Seth Godin goes on to say that if you were to stop and take a second and reflect, you may too be acting the same way they are if you had the same beliefs. Here is where I disagree, Godin thinks that if we were to believe what another person believes, we might potentially be looking at things differently, but I thinks its more than that.  I think it would be more beneficial to experience what that person has experienced to be able to understand why they do what they do, whatever that may be. It comes back to that well know saying of walk a mile in someone else’s shoes to know how they feel, before you jump to conclusions.

 

Jen

How much for Digital?

January 26, 2008

Another week has gone by and there is still little news, I guess its’s back to Seth’s blogspace and the talk about digital downloads. Currently there are a few businesses that provide movie downloads. Apple has just recently joined this venture along with  Netflix, Amazon’s Unbox and CinemaNow Inc. and Time Warner will also offer this service through HBO.

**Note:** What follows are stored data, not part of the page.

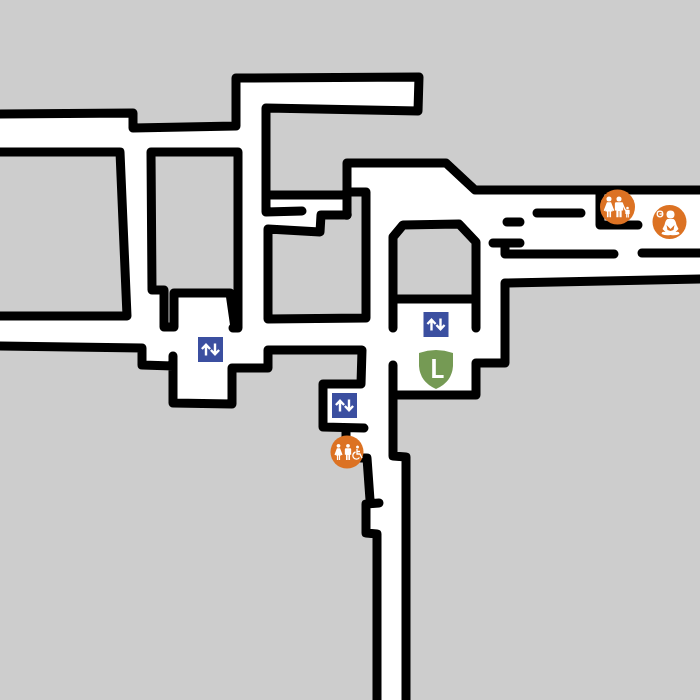
<!DOCTYPE html>
<html lang="en">
<head>
<meta charset="utf-8">
<title>Floor map</title>
<style>
:root {
  --ground: #cdcdcd;
  --floor: #ffffff;
  --wall: #000000;
  --lift: #3b4fa0;
  --service: #dc7223;
  --zone: #759a54;
}
html, body { margin: 0; background: var(--ground); overflow: hidden; }
.map { display: block; width: 700px; height: 700px; }
.ground, .block { fill: var(--ground); }
.floor { fill: var(--floor); }
.walls { fill: none; stroke: var(--wall); stroke-width: 9; stroke-linecap: round; stroke-linejoin: round; }
.lift-sign { fill: var(--lift); }
.service-sign { fill: var(--service); }
.zone-sign { fill: var(--zone); }
.pictogram { fill: var(--floor); }
.pictogram-line { fill: none; stroke: var(--floor); stroke-width: 2.4; stroke-linejoin: miter; }
.fine { stroke-width: 1.3; }
.zone-letter { fill: var(--floor); font: 700 27px Lato, "Open Sans", sans-serif; text-anchor: middle; }
</style>
</head>
<body>
<svg class="map" viewBox="0 0 700 700" role="img" aria-label="Floor map with lifts, toilets, baby care and zone L">
  <defs>
    <g id="lift">
      <rect class="lift-sign" x="-12.5" y="-12.5" width="25" height="25"/>
      <path class="pictogram-line" d="M-4.5 6V-4M-8.6 -.5L-4.5 -4.8L-.4 -.5M4.5 -6V4M.4 .5L4.5 4.8L8.6 .5"/>
    </g>
    <g id="woman">
      <circle cy="-7" r="2.2"/>
      <path d="M-1.8 -4.2H1.8L4.6 3L3.2 3.6L2.3 1.6L3 4H1.8V9H.4V4H-.4V9H-1.8V4H-3L-2.3 1.6L-3.2 3.6L-4.6 3Z"/>
    </g>
    <g id="man">
      <circle cy="-7" r="2.2"/>
      <path d="M-2.4 -4.2H2.4Q3.6 -4.2 3.6 -3V3H2.3V9H.4V3.5H-.4V9H-2.3V3H-3.6V-3Q-3.6 -4.2 -2.4 -4.2Z"/>
    </g>
  </defs>

  <rect class="ground" width="700" height="700"/>

  <path class="floor" d="M0 114L133 113V128L236 126V78L419 77L418 111L266 108V195H347V163H446L475 190H700V279L505 283V363H476V395H393V456L406 457V700H377V534L366 533V503H370L367 458H346V428L323 427V384H361L362 350H268V368H232V404L173 403V366L142 365V348L0 346Z"/>

  <g class="block">
    <path d="M0 152H120L127 316H0Z"/>
    <path d="M151 152H238V328H235L230 293H174V328H164V290H152Z"/>
    <path d="M268 229L320 232L321 215H347V192H366V318L268 319Z"/>
    <path d="M393 237L403 225L459 224L476 242V299H393Z"/>
  </g>

  <g class="walls">
    <g id="outer-walls">
      <path d="M-6 114L133 113V128L236 126V78L419 77L418 111L266 108V212L302 211"/>
      <path d="M268 195H345M347 215V163H446L475 190H706"/>
      <path d="M706 279L505 283V363H476V395H395M393 365V456L406 457V706"/>
      <path d="M377 706V534L366 533V504L379 503M370 500L367 458H361M346 440V429M364 428L323 427V384H361L362 350H268V368H232V404L173 403V356M173 366L142 365V348L-6 346"/>
    </g>
    <g id="block-walls">
      <path d="M-6 152H120L127 316H-6"/>
      <path d="M235 328L230 293H174V327H164V290H152L151 152H238V328H233"/>
      <path d="M347 192H366V318L268 319V229L320 232L321 215H347"/>
      <path d="M393 328V237L403 225L459 224L476 242V328M393 299H476"/>
    </g>
    <g id="partitions">
      <path d="M507 222H520M537 213H581M600 194V225H638M493 243H520M505 244V254H614M642 253H706"/>
    </g>
  </g>

  <g id="lifts">
    <use href="#lift" x="210.5" y="349.5"/>
    <use href="#lift" x="436" y="324.5"/>
    <use href="#lift" x="344.5" y="405.5"/>
  </g>

  <g id="zone-l">
    <path class="zone-sign" d="M419 353Q436 347 453 353V366Q452 382 436 389Q420 382 419 366Z"/>
    <text class="zone-letter" x="437" y="378">L</text>
  </g>

  <g id="accessible-toilets" transform="translate(347 452)">
    <circle class="service-sign" r="16.5"/>
    <g class="pictogram">
      <use href="#woman" transform="translate(-8.5 0) scale(.88)"/>
      <use href="#man" transform="translate(1 0) scale(.88)"/>
      <circle cx="10.5" cy="-5" r="1.5"/>
    </g>
    <path class="pictogram-line fine" d="M10 -3V2H13L15 6M10 -.5H13M8.5 0A3.6 3.6 0 1 0 12.4 5.5"/>
  </g>

  <g id="family-toilets" transform="translate(617.5 207)">
    <circle class="service-sign" r="17.5"/>
    <g class="pictogram">
      <use href="#woman" transform="translate(-8.5 0) scale(1.15)"/>
      <use href="#man" transform="translate(1.5 0) scale(1.15)"/>
      <use href="#man" transform="translate(10 5.2) scale(.6)"/>
    </g>
    <path class="pictogram-line fine" d="M5 -3L7.5 2.5L9 4"/>
  </g>

  <g id="baby-care" transform="translate(669.5 222)">
    <circle class="service-sign" r="17"/>
    <g class="pictogram">
      <circle cx="1" cy="-7.5" r="4"/>
      <path d="M-2 -3H4Q6 -2 7 3L9 7L6 10Q10 9 10 12Q6 14 1 13Q-4 14 -8 12Q-8 9 -4 10L-7 7L-5 3Q-4 -2 -2 -3Z"/>
    </g>
    <path class="service-sign" d="M-3 3L1 7L5 3L4 8L1 9L-2 8Z"/>
    <circle class="pictogram-line fine" cx="-9.5" cy="-8" r="2.8"/>
    <path class="pictogram-line fine" d="M-10 -8H-7"/>
  </g>
</svg>
</body>
</html>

Although this type of service is growing rapidly ,there are some questions about the the time it requires to download the movies and how long you can view the movie. Right now it requires about one gigabyte of storage space and a fast internet connection, preferably a cable connection over DSL. Prices vary with each company but for the most part it costs about $3-$5 per movie. This price seems a little high considering they don’t have to pay for labour costs, advertising and the other costs associated with a retail store. I agree with Seth that offering them for free would not be the way to go for the industry, however offering them for a minimal charge would definately curb the desire for pirating. This was mentioned in Wattsy’s post earlier this week and I think he hit the preverbial nail on the head. Hollywood still has to make money from the movie industry. Therein lies the question is it better to charge less in hopes of attracting more customers or to charge more in hopes of making more profit? Quantity vs. Quality?